Stored data
══════════════════════════════
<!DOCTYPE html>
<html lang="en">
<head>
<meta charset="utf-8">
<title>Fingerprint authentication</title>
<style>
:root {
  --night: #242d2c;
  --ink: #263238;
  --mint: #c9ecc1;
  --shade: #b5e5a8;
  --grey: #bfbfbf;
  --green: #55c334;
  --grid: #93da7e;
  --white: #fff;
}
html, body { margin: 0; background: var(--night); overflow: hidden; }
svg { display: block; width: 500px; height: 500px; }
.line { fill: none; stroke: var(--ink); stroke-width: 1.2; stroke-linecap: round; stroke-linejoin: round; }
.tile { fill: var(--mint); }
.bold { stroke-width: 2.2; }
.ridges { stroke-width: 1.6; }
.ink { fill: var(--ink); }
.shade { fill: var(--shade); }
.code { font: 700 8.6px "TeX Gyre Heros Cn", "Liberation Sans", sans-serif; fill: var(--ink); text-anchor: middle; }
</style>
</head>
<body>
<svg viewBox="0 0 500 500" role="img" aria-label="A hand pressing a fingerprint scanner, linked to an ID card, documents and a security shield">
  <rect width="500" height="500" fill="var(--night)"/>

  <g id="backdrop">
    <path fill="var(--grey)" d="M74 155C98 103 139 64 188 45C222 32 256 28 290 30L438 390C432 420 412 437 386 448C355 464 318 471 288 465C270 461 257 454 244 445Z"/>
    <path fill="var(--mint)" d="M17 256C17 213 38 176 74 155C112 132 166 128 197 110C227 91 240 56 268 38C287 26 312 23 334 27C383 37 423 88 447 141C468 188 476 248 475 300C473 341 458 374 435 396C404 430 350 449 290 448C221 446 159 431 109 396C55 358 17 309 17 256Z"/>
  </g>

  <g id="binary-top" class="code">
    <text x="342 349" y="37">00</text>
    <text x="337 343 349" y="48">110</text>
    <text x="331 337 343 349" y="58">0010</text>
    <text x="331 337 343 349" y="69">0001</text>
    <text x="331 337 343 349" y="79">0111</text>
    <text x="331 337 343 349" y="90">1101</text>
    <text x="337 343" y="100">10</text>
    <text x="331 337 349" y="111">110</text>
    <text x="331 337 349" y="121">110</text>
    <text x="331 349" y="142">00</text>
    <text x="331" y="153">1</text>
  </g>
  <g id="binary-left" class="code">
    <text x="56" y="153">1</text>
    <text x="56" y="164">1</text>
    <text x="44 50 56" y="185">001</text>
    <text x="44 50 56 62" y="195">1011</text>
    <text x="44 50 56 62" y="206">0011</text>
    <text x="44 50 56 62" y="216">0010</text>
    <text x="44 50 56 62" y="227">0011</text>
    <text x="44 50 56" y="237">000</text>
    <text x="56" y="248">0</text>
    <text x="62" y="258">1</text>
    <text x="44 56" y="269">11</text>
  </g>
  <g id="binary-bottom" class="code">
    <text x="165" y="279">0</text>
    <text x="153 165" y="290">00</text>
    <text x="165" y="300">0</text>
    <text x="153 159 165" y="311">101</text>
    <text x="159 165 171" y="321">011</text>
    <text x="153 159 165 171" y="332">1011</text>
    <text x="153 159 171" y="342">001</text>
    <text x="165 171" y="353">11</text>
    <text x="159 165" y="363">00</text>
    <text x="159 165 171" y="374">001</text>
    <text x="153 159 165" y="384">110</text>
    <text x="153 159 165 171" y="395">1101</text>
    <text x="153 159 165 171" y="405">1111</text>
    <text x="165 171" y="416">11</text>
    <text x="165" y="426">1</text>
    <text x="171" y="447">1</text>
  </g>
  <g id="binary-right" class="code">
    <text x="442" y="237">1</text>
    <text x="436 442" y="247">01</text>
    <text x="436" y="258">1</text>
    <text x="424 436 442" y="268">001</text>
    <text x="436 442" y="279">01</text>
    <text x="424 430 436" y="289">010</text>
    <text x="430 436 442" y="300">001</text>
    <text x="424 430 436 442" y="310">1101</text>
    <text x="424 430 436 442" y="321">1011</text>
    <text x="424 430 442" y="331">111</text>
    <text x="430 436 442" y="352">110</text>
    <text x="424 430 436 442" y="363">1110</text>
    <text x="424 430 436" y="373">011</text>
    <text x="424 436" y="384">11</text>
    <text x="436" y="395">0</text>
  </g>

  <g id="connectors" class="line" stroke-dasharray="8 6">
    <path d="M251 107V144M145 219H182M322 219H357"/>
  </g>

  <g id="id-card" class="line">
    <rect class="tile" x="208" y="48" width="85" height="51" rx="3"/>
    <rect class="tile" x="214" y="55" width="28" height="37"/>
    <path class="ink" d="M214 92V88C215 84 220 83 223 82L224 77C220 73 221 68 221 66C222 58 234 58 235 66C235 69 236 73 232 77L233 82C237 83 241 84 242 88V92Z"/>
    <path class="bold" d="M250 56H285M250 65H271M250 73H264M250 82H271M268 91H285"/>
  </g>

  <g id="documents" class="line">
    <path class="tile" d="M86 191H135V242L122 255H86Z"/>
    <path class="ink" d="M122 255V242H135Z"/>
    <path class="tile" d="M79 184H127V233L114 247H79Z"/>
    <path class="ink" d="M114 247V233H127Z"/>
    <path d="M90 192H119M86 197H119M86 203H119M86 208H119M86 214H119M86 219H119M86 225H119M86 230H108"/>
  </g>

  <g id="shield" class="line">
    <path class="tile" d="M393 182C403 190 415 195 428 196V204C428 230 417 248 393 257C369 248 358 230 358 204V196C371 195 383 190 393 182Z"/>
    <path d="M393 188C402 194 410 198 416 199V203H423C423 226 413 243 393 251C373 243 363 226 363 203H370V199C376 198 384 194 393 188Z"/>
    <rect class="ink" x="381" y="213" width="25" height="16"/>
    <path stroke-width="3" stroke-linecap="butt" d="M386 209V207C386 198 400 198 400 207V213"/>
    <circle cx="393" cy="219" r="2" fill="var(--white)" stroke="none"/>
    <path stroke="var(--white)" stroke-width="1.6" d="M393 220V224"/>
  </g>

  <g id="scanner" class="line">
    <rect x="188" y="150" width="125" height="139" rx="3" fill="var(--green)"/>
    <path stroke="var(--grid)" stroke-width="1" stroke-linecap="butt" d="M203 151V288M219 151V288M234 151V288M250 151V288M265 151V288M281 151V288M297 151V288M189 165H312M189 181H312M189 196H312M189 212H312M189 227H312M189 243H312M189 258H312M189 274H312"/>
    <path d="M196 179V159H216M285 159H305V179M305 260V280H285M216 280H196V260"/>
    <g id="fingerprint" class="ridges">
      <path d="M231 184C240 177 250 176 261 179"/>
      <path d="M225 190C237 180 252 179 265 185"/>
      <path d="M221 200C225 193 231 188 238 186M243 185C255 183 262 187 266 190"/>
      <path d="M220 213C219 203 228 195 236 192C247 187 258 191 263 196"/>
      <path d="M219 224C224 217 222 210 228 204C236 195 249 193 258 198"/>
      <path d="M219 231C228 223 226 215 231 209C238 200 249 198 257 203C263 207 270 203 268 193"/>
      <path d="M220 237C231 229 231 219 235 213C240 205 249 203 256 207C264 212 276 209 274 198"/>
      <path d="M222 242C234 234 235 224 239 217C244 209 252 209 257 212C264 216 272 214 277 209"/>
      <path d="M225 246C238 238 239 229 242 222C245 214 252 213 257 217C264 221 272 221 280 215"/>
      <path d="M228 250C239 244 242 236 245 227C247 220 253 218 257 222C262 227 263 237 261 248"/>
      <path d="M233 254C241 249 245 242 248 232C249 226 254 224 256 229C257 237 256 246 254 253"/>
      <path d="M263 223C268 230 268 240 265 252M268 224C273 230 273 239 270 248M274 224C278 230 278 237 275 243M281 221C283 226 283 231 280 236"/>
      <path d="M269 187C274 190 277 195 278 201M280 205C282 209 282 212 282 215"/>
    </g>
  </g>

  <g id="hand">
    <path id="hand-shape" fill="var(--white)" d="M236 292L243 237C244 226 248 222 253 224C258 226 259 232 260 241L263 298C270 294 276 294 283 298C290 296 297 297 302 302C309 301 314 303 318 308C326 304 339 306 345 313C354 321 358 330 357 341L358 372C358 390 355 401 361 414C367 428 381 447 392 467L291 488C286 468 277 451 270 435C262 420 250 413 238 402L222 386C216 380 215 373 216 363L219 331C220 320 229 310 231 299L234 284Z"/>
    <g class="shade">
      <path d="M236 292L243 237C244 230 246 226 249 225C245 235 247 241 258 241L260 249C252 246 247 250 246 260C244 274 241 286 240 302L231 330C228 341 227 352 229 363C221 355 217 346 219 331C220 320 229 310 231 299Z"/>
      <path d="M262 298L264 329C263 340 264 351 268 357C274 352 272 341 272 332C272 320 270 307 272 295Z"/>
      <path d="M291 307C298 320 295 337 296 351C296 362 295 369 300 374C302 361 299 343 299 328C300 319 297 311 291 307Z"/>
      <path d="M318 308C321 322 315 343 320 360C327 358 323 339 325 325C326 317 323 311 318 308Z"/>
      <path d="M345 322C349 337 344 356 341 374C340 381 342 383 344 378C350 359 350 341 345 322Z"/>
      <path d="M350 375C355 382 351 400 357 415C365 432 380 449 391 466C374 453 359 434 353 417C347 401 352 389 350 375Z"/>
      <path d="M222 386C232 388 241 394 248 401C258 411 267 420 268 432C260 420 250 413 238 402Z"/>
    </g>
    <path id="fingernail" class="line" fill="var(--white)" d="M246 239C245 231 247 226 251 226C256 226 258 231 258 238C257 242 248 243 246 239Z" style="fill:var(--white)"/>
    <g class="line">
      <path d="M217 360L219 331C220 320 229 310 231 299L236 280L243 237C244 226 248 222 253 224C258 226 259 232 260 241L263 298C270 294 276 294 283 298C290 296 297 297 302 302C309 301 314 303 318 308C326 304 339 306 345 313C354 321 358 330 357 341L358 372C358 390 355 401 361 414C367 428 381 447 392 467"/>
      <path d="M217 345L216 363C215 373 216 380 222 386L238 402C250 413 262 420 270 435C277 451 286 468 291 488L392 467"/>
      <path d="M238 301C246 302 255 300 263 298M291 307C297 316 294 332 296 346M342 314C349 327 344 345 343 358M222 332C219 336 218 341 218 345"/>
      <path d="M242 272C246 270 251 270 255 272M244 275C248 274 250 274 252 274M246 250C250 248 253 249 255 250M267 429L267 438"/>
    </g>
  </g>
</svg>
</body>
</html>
══════════════════════════════
* **INSTRUCTIONS FOR THE TASK**
Please go through the data above and copy every line that has the word "style".

* **OUTPUT FOR THIS EXERCISE**
<style>
</style>
    <path id="fingernail" class="line" fill="var(--white)" d="M246 239C245 231 247 226 251 226C256 226 258 231 258 238C257 242 248 243 246 239Z" style="fill:var(--white)"/>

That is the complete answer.